TASK:
This exercise calls for every record to be set down again, exactly and in full.

Stored items:
● ● ● ●
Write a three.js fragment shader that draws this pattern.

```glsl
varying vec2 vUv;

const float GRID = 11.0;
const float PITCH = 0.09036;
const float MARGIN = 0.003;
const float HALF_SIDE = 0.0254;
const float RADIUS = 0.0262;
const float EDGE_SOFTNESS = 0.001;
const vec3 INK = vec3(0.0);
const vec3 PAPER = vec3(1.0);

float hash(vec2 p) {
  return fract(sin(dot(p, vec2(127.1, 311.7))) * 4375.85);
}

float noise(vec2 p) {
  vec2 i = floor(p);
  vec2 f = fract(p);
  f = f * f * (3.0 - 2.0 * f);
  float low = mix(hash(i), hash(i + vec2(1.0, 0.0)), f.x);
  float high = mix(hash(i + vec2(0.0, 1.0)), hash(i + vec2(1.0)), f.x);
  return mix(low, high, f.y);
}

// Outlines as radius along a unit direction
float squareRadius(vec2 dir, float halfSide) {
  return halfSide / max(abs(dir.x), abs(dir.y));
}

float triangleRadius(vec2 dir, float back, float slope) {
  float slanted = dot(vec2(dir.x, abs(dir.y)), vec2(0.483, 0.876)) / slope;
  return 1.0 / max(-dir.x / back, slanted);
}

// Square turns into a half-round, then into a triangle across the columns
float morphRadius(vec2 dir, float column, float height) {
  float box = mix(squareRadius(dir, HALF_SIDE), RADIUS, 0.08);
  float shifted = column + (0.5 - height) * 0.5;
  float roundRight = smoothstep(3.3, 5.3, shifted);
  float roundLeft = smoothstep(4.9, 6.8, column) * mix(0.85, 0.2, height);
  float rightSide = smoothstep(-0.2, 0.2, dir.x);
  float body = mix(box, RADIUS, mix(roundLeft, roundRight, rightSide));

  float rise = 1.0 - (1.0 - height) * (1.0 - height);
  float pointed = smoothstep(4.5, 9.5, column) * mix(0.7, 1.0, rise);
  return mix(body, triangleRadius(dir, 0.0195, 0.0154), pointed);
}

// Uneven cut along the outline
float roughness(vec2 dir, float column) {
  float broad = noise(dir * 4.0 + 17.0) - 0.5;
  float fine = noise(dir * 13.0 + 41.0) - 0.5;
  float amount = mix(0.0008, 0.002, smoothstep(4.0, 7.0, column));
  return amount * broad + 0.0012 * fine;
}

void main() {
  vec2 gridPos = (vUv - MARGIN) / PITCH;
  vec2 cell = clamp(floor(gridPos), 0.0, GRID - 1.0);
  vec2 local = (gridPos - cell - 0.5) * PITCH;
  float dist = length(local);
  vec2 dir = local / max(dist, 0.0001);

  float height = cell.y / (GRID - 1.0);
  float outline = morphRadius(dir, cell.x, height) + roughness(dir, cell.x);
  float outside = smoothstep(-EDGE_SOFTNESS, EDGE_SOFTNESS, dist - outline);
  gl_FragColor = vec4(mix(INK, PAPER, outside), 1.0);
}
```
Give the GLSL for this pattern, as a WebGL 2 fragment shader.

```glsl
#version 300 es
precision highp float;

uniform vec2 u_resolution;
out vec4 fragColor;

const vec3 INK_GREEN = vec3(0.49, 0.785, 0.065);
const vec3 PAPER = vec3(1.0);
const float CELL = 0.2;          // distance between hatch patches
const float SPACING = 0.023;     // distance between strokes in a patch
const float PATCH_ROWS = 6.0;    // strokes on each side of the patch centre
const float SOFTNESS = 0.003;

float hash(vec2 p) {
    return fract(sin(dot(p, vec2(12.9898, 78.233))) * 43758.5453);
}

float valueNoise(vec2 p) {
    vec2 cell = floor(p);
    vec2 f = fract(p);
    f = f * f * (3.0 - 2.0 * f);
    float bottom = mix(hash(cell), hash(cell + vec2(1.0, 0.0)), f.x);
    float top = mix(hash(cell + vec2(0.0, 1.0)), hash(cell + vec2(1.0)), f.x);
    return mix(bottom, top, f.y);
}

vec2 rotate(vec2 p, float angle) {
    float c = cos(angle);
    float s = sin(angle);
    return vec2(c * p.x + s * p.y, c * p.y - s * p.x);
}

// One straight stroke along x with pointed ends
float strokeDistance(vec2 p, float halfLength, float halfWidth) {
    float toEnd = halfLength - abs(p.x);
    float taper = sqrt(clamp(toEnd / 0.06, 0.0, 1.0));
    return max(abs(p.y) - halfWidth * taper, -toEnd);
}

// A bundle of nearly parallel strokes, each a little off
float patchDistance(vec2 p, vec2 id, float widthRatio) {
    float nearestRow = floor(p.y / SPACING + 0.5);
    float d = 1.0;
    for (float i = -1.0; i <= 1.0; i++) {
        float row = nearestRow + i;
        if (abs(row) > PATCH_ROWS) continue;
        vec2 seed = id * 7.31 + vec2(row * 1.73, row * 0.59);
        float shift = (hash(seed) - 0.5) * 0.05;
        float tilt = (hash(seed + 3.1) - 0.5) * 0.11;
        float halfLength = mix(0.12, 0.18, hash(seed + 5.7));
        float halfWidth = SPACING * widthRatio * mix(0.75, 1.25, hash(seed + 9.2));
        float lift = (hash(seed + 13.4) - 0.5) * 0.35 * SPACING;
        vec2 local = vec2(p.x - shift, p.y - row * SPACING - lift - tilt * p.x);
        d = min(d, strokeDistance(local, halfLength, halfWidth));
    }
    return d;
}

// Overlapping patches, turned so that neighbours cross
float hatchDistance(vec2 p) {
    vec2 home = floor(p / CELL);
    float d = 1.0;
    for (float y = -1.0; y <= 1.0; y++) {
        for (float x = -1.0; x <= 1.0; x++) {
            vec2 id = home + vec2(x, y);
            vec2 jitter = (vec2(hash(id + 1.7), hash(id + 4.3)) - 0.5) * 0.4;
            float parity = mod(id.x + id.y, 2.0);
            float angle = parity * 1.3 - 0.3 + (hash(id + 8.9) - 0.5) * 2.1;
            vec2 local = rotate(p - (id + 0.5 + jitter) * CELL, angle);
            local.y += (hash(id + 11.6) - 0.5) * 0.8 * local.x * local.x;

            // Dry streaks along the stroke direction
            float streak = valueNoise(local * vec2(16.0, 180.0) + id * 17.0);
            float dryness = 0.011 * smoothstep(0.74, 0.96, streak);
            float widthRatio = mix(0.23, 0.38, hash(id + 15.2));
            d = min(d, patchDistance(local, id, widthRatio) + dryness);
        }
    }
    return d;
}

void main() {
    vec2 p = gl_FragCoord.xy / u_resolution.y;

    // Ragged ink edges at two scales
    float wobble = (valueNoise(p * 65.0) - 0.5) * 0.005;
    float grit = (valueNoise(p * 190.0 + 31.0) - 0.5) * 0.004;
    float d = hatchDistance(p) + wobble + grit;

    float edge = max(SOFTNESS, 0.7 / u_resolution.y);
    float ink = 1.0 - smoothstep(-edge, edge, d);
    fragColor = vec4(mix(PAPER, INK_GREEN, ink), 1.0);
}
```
● ● ● ●
OUTPUT FOR THIS TASK:
Write a three.js fragment shader that draws this pattern.

```glsl
varying vec2 vUv;

const float GRID = 11.0;
const float PITCH = 0.09036;
const float MARGIN = 0.003;
const float HALF_SIDE = 0.0254;
const float RADIUS = 0.0262;
const float EDGE_SOFTNESS = 0.001;
const vec3 INK = vec3(0.0);
const vec3 PAPER = vec3(1.0);

float hash(vec2 p) {
  return fract(sin(dot(p, vec2(127.1, 311.7))) * 4375.85);
}

float noise(vec2 p) {
  vec2 i = floor(p);
  vec2 f = fract(p);
  f = f * f * (3.0 - 2.0 * f);
  float low = mix(hash(i), hash(i + vec2(1.0, 0.0)), f.x);
  float high = mix(hash(i + vec2(0.0, 1.0)), hash(i + vec2(1.0)), f.x);
  return mix(low, high, f.y);
}

// Outlines as radius along a unit direction
float squareRadius(vec2 dir, float halfSide) {
  return halfSide / max(abs(dir.x), abs(dir.y));
}

float triangleRadius(vec2 dir, float back, float slope) {
  float slanted = dot(vec2(dir.x, abs(dir.y)), vec2(0.483, 0.876)) / slope;
  return 1.0 / max(-dir.x / back, slanted);
}

// Square turns into a half-round, then into a triangle across the columns
float morphRadius(vec2 dir, float column, float height) {
  float box = mix(squareRadius(dir, HALF_SIDE), RADIUS, 0.08);
  float shifted = column + (0.5 - height) * 0.5;
  float roundRight = smoothstep(3.3, 5.3, shifted);
  float roundLeft = smoothstep(4.9, 6.8, column) * mix(0.85, 0.2, height);
  float rightSide = smoothstep(-0.2, 0.2, dir.x);
  float body = mix(box, RADIUS, mix(roundLeft, roundRight, rightSide));

  float rise = 1.0 - (1.0 - height) * (1.0 - height);
  float pointed = smoothstep(4.5, 9.5, column) * mix(0.7, 1.0, rise);
  return mix(body, triangleRadius(dir, 0.0195, 0.0154), pointed);
}

// Uneven cut along the outline
float roughness(vec2 dir, float column) {
  float broad = noise(dir * 4.0 + 17.0) - 0.5;
  float fine = noise(dir * 13.0 + 41.0) - 0.5;
  float amount = mix(0.0008, 0.002, smoothstep(4.0, 7.0, column));
  return amount * broad + 0.0012 * fine;
}

void main() {
  vec2 gridPos = (vUv - MARGIN) / PITCH;
  vec2 cell = clamp(floor(gridPos), 0.0, GRID - 1.0);
  vec2 local = (gridPos - cell - 0.5) * PITCH;
  float dist = length(local);
  vec2 dir = local / max(dist, 0.0001);

  float height = cell.y / (GRID - 1.0);
  float outline = morphRadius(dir, cell.x, height) + roughness(dir, cell.x);
  float outside = smoothstep(-EDGE_SOFTNESS, EDGE_SOFTNESS, dist - outline);
  gl_FragColor = vec4(mix(INK, PAPER, outside), 1.0);
}
```
Give the GLSL for this pattern, as a WebGL 2 fragment shader.

```glsl
#version 300 es
precision highp float;

uniform vec2 u_resolution;
out vec4 fragColor;

const vec3 INK_GREEN = vec3(0.49, 0.785, 0.065);
const vec3 PAPER = vec3(1.0);
const float CELL = 0.2;          // distance between hatch patches
const float SPACING = 0.023;     // distance between strokes in a patch
const float PATCH_ROWS = 6.0;    // strokes on each side of the patch centre
const float SOFTNESS = 0.003;

float hash(vec2 p) {
    return fract(sin(dot(p, vec2(12.9898, 78.233))) * 43758.5453);
}

float valueNoise(vec2 p) {
    vec2 cell = floor(p);
    vec2 f = fract(p);
    f = f * f * (3.0 - 2.0 * f);
    float bottom = mix(hash(cell), hash(cell + vec2(1.0, 0.0)), f.x);
    float top = mix(hash(cell + vec2(0.0, 1.0)), hash(cell + vec2(1.0)), f.x);
    return mix(bottom, top, f.y);
}

vec2 rotate(vec2 p, float angle) {
    float c = cos(angle);
    float s = sin(angle);
    return vec2(c * p.x + s * p.y, c * p.y - s * p.x);
}

// One straight stroke along x with pointed ends
float strokeDistance(vec2 p, float halfLength, float halfWidth) {
    float toEnd = halfLength - abs(p.x);
    float taper = sqrt(clamp(toEnd / 0.06, 0.0, 1.0));
    return max(abs(p.y) - halfWidth * taper, -toEnd);
}

// A bundle of nearly parallel strokes, each a little off
float patchDistance(vec2 p, vec2 id, float widthRatio) {
    float nearestRow = floor(p.y / SPACING + 0.5);
    float d = 1.0;
    for (float i = -1.0; i <= 1.0; i++) {
        float row = nearestRow + i;
        if (abs(row) > PATCH_ROWS) continue;
        vec2 seed = id * 7.31 + vec2(row * 1.73, row * 0.59);
        float shift = (hash(seed) - 0.5) * 0.05;
        float tilt = (hash(seed + 3.1) - 0.5) * 0.11;
        float halfLength = mix(0.12, 0.18, hash(seed + 5.7));
        float halfWidth = SPACING * widthRatio * mix(0.75, 1.25, hash(seed + 9.2));
        float lift = (hash(seed + 13.4) - 0.5) * 0.35 * SPACING;
        vec2 local = vec2(p.x - shift, p.y - row * SPACING - lift - tilt * p.x);
        d = min(d, strokeDistance(local, halfLength, halfWidth));
    }
    return d;
}

// Overlapping patches, turned so that neighbours cross
float hatchDistance(vec2 p) {
    vec2 home = floor(p / CELL);
    float d = 1.0;
    for (float y = -1.0; y <= 1.0; y++) {
        for (float x = -1.0; x <= 1.0; x++) {
            vec2 id = home + vec2(x, y);
            vec2 jitter = (vec2(hash(id + 1.7), hash(id + 4.3)) - 0.5) * 0.4;
            float parity = mod(id.x + id.y, 2.0);
            float angle = parity * 1.3 - 0.3 + (hash(id + 8.9) - 0.5) * 2.1;
            vec2 local = rotate(p - (id + 0.5 + jitter) * CELL, angle);
            local.y += (hash(id + 11.6) - 0.5) * 0.8 * local.x * local.x;

            // Dry streaks along the stroke direction
            float streak = valueNoise(local * vec2(16.0, 180.0) + id * 17.0);
            float dryness = 0.011 * smoothstep(0.74, 0.96, streak);
            float widthRatio = mix(0.23, 0.38, hash(id + 15.2));
            d = min(d, patchDistance(local, id, widthRatio) + dryness);
        }
    }
    return d;
}

void main() {
    vec2 p = gl_FragCoord.xy / u_resolution.y;

    // Ragged ink edges at two scales
    float wobble = (valueNoise(p * 65.0) - 0.5) * 0.005;
    float grit = (valueNoise(p * 190.0 + 31.0) - 0.5) * 0.004;
    float d = hatchDistance(p) + wobble + grit;

    float edge = max(SOFTNESS, 0.7 / u_resolution.y);
    float ink = 1.0 - smoothstep(-edge, edge, d);
    fragColor = vec4(mix(PAPER, INK_GREEN, ink), 1.0);
}
```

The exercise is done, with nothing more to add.